Individuals with serious mental disorder are grossly overrepresented in the criminal justice system. In fact, the largest providers of inpatient psychiatric service in the U.S. are the nation’s three largest jails. The most common criminal justice disposition by far is probation. Compared to their relatively healthy counterparts, probationers with mental disorder are twice as likely to have their community supervision revoked and return to incarceration.
This problem has received substantial policy attention over the past decade. Virtually all programs for this group assume that mental illness is the direct cause of, and solution to, the problem. Their primary emphasis is linkage with psychiatric services in the community. In probation, the recommended policy solution is specialty mental health caseloads.
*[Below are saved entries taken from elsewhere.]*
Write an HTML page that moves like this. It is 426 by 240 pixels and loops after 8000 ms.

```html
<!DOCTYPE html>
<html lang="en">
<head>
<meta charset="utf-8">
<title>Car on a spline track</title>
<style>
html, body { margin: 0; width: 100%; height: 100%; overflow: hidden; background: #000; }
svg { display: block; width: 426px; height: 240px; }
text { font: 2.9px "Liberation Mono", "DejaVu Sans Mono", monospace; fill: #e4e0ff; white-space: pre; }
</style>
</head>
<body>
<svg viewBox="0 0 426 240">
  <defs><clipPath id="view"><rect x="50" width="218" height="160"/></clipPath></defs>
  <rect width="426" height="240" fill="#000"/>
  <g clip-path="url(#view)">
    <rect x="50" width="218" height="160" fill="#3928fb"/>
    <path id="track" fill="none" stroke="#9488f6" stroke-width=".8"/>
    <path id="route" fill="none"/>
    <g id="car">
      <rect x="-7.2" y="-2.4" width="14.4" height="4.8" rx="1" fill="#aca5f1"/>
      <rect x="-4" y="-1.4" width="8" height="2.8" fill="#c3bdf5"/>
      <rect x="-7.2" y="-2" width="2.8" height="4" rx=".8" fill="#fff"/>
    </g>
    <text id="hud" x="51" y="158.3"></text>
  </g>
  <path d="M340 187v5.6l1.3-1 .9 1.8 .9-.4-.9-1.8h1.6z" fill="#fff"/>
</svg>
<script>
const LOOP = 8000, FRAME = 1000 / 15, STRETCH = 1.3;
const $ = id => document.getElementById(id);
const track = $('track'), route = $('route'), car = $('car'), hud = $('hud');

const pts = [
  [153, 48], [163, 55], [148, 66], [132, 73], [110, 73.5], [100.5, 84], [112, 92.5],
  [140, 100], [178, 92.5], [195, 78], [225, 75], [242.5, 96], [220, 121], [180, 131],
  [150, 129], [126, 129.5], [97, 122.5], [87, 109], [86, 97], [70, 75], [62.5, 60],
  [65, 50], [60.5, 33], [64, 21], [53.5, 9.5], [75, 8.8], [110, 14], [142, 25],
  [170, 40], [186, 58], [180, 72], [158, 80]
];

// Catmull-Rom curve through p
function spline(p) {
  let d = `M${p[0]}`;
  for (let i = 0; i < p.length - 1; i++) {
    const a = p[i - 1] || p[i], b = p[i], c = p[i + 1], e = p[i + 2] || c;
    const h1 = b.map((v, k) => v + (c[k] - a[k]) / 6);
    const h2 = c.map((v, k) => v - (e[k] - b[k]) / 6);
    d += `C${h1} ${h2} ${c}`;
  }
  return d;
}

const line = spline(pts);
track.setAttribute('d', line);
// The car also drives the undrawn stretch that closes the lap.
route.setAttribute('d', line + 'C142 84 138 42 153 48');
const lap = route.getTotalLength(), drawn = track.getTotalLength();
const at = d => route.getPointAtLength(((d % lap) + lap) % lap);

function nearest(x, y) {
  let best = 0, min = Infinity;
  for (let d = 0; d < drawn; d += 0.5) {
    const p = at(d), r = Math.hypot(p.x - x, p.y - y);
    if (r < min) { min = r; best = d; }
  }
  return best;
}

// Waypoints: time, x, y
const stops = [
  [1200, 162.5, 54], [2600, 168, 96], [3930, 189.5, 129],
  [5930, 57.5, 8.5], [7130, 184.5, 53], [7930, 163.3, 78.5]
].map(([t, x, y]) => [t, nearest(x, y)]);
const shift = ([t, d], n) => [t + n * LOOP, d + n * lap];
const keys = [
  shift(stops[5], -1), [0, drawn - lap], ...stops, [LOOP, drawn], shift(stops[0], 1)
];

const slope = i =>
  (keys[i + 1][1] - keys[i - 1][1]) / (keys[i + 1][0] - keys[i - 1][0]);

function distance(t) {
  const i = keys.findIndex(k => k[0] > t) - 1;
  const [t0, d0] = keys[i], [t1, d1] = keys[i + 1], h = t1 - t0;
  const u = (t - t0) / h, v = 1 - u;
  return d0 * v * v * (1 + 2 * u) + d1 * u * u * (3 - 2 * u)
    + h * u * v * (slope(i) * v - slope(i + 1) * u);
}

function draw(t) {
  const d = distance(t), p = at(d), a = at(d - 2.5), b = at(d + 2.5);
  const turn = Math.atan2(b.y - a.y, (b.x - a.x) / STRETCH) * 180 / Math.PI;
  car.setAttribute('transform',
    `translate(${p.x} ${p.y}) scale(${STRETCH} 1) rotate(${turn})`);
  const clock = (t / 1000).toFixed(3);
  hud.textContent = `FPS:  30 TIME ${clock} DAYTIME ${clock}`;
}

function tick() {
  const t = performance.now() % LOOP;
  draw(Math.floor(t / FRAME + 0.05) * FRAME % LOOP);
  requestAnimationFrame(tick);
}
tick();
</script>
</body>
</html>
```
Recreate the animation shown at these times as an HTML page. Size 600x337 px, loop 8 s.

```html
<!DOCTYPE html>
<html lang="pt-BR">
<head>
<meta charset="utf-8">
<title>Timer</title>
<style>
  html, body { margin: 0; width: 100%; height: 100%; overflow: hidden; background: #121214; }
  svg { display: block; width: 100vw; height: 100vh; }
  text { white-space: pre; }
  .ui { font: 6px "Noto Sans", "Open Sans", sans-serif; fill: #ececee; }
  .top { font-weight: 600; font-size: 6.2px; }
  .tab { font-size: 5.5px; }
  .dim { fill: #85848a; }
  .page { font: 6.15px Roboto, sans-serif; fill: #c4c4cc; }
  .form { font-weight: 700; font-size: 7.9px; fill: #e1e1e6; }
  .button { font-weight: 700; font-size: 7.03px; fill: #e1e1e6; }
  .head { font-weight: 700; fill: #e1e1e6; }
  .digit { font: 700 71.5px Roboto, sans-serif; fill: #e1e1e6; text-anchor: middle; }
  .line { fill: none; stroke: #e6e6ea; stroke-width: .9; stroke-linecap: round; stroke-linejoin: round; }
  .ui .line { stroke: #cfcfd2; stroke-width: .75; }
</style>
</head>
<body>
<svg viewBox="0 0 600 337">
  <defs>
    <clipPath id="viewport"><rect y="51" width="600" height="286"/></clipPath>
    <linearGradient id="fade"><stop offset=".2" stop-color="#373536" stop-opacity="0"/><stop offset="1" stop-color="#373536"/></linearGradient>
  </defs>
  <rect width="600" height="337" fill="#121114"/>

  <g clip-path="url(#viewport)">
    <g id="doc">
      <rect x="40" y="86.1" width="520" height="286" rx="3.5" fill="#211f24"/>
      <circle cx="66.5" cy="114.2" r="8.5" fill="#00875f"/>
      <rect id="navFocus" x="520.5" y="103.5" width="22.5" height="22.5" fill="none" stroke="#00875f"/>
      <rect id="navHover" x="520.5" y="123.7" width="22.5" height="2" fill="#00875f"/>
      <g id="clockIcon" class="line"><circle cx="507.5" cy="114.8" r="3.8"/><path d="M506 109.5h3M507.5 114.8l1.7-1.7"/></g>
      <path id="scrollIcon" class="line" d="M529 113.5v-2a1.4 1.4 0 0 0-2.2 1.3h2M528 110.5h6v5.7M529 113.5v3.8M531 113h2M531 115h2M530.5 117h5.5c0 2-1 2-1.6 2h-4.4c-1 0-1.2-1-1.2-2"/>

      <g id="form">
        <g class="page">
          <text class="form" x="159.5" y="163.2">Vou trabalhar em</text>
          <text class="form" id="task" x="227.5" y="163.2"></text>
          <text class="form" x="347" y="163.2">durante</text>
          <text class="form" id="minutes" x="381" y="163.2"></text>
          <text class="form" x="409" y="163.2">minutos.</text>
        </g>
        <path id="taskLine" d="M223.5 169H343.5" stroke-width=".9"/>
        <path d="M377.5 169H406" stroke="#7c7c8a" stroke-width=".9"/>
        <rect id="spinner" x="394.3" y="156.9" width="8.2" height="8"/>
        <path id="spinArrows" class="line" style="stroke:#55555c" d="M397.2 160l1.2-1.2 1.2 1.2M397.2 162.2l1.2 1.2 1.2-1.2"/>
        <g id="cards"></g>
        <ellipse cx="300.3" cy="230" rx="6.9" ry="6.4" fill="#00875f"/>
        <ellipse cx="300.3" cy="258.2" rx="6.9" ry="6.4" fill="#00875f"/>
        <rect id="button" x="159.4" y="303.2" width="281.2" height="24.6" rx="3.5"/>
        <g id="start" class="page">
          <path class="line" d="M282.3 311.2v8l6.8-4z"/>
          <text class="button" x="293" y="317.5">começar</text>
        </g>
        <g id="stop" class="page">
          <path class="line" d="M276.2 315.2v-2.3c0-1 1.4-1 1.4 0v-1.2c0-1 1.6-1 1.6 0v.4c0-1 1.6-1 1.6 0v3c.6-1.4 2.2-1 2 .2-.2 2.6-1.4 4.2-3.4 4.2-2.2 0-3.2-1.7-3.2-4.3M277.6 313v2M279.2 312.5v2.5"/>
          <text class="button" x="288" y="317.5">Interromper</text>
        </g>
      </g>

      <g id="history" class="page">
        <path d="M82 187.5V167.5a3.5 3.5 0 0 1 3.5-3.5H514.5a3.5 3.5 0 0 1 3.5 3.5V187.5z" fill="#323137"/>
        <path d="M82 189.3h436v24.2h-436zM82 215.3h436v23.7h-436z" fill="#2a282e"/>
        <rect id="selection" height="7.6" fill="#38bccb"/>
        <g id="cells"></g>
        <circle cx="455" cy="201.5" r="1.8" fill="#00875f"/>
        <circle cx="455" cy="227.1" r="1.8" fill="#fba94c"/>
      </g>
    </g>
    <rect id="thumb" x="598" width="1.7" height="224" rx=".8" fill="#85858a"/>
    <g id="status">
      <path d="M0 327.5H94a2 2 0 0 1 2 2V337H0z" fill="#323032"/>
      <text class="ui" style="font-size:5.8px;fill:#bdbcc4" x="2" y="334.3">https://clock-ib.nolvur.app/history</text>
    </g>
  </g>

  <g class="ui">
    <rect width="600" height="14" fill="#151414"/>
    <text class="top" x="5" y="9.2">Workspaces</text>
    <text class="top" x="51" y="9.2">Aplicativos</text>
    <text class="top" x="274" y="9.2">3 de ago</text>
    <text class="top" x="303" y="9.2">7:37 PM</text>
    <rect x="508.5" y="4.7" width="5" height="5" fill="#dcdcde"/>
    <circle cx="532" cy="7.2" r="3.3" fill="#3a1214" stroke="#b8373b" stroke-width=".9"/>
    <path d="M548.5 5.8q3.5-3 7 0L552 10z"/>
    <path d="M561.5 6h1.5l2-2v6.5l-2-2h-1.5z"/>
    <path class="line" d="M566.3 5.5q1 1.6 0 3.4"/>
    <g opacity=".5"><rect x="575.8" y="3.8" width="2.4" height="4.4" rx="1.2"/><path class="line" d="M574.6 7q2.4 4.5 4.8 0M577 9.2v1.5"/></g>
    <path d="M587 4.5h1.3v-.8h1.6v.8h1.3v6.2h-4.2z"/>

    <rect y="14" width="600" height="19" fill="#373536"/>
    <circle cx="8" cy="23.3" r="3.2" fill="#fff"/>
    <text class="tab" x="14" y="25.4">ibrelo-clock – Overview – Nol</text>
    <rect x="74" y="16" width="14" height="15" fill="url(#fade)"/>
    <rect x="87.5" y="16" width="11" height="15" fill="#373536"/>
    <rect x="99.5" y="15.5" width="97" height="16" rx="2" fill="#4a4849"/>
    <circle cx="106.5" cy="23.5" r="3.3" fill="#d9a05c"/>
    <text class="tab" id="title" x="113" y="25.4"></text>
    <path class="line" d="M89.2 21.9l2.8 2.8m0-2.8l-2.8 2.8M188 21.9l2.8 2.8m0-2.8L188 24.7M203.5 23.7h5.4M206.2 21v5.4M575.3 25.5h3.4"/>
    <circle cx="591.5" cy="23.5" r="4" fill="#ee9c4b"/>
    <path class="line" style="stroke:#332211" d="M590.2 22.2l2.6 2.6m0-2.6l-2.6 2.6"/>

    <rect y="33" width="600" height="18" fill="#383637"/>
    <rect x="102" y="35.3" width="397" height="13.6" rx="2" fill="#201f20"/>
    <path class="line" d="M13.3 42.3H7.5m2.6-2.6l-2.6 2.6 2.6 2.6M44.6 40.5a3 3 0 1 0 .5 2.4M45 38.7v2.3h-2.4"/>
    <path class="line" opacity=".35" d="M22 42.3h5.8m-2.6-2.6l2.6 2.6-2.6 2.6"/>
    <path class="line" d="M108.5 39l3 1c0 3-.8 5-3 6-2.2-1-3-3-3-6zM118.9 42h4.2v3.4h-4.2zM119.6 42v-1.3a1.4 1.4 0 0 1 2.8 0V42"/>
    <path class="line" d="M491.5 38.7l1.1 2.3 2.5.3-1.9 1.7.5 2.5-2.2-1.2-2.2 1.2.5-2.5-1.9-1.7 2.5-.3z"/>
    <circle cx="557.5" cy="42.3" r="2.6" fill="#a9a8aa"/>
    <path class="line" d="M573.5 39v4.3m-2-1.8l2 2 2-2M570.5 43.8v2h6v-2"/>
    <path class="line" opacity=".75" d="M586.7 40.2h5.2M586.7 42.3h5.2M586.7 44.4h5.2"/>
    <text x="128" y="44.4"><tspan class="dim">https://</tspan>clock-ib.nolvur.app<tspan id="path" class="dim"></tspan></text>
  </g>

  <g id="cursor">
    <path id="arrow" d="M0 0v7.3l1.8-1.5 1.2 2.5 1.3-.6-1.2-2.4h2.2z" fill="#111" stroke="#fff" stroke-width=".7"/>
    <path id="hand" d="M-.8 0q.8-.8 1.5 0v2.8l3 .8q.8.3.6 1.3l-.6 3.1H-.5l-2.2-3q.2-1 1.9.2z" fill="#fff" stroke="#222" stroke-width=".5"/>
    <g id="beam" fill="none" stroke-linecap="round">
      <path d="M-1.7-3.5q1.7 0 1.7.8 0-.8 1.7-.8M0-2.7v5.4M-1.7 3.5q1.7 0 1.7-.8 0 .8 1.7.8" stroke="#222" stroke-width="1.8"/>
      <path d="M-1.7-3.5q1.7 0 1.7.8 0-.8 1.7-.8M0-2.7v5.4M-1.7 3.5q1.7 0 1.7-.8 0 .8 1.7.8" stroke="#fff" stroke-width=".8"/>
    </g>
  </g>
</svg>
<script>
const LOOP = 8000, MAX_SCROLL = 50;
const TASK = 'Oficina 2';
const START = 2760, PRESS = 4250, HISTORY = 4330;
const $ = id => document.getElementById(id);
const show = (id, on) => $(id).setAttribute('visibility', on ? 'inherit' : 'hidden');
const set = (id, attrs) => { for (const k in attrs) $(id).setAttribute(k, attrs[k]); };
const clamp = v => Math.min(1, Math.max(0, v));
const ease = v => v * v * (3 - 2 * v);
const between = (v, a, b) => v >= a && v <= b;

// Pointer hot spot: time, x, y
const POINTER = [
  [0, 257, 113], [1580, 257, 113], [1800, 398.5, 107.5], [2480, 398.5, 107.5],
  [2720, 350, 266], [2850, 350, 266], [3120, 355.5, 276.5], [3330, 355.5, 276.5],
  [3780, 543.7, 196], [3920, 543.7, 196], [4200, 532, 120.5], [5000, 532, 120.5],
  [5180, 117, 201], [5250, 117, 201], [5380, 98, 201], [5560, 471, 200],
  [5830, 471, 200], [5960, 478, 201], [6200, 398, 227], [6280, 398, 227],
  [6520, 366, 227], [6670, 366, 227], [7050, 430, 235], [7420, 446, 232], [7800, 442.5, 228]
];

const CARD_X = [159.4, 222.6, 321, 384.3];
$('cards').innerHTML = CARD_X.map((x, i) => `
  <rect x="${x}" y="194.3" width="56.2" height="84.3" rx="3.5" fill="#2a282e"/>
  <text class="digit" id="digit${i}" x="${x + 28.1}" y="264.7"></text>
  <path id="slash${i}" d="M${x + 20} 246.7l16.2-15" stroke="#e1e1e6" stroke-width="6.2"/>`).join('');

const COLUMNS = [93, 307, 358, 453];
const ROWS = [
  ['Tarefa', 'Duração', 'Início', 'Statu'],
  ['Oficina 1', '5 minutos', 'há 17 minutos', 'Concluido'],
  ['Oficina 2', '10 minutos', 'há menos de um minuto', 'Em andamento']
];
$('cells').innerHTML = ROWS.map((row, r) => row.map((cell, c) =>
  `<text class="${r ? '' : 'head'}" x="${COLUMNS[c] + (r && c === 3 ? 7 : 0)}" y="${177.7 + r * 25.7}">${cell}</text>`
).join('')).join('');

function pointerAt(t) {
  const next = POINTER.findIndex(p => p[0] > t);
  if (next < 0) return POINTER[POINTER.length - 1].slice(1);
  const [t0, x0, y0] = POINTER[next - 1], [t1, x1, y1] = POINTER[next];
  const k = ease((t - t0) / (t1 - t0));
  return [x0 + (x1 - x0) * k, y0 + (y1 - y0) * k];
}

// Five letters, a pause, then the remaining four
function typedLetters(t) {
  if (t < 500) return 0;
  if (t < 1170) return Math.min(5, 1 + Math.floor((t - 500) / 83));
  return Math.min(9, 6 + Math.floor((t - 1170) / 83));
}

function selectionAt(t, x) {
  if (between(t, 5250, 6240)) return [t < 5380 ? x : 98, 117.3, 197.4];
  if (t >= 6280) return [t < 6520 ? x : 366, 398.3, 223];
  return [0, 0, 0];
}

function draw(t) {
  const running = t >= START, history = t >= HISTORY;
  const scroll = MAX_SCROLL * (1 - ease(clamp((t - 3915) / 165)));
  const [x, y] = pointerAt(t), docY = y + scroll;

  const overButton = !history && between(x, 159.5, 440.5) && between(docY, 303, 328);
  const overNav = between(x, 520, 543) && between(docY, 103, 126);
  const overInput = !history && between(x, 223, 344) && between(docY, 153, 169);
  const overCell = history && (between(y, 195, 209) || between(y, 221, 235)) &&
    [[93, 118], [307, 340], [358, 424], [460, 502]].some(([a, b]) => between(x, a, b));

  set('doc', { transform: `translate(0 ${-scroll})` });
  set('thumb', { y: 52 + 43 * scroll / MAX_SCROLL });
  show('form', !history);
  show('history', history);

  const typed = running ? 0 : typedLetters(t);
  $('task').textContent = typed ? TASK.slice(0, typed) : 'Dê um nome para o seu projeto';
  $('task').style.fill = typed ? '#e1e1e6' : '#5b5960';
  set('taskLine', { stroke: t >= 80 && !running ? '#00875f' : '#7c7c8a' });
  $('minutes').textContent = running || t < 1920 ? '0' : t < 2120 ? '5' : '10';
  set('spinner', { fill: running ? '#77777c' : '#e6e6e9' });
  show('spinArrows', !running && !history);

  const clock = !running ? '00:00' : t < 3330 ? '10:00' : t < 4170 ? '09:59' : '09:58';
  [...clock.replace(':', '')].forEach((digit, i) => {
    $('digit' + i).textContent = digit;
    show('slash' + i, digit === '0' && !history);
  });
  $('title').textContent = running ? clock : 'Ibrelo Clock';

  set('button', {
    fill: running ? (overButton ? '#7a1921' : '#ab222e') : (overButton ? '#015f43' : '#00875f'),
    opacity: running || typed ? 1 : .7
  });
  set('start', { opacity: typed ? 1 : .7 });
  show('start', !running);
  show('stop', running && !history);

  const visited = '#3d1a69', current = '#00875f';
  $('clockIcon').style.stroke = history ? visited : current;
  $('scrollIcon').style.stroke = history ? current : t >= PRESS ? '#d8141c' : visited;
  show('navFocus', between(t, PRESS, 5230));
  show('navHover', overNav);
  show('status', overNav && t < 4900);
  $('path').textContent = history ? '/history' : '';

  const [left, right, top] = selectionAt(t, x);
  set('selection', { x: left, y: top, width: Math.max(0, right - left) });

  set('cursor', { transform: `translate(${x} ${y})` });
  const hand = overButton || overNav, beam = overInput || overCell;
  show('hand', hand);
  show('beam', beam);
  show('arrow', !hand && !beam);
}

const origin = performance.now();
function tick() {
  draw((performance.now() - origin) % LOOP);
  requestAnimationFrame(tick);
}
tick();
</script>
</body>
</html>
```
In contrast with traditional agencies, specialty agencies assign probationers with mental disorder to small, specialized caseloads that are supervised by officers with interests or training in mental health. Their supervision philosophy emphasizes not only “control” (protection of public safety) but also “care” (offender rehabilitation) and advocacy for mental health treatment.
In this longitudinal, multi-informant study of 360 probationers with mental disorder, we are evaluating the effectiveness of specialty supervision. Our results indicate that specialty supervision works: Compared with those on traditional supervision, probationers under specialty supervision are substantially less likely to be re-arrested over a multi-year follow-up period. However, the program works for different reasons than those expected. It works not by reducing psychiatric symptoms, but instead by promoting good correctional practice. For example, specialty officers establish firm, fair, and caring relationships with probationers, which facilitates better outcomes than traditional authoritarian relationships. Combined with other research, this study suggests that offenders with mental disorder have much in common with their non-disordered counterparts. To achieve better criminal justice outcomes for this group, it is important to look beyond evidence-based mental health treatment to also include evidence-based correctional practices.
We have begun to publish the results of this study, which is among the first to shed light on mechanisms of effective supervision for this group. We are working with the Council of State Governments to translate this research into principles of “what works” for this population to facilitate public health and public safety. A more sophisticated understanding of the nature of the problem is informing improvements in practice that better facilitate community integration for this high risk, high need group.
This study is funded by:
If your agency is interested in collaborating with us to study evidence-based correctional interventions for probationers or parolees with mental disorder, please click here.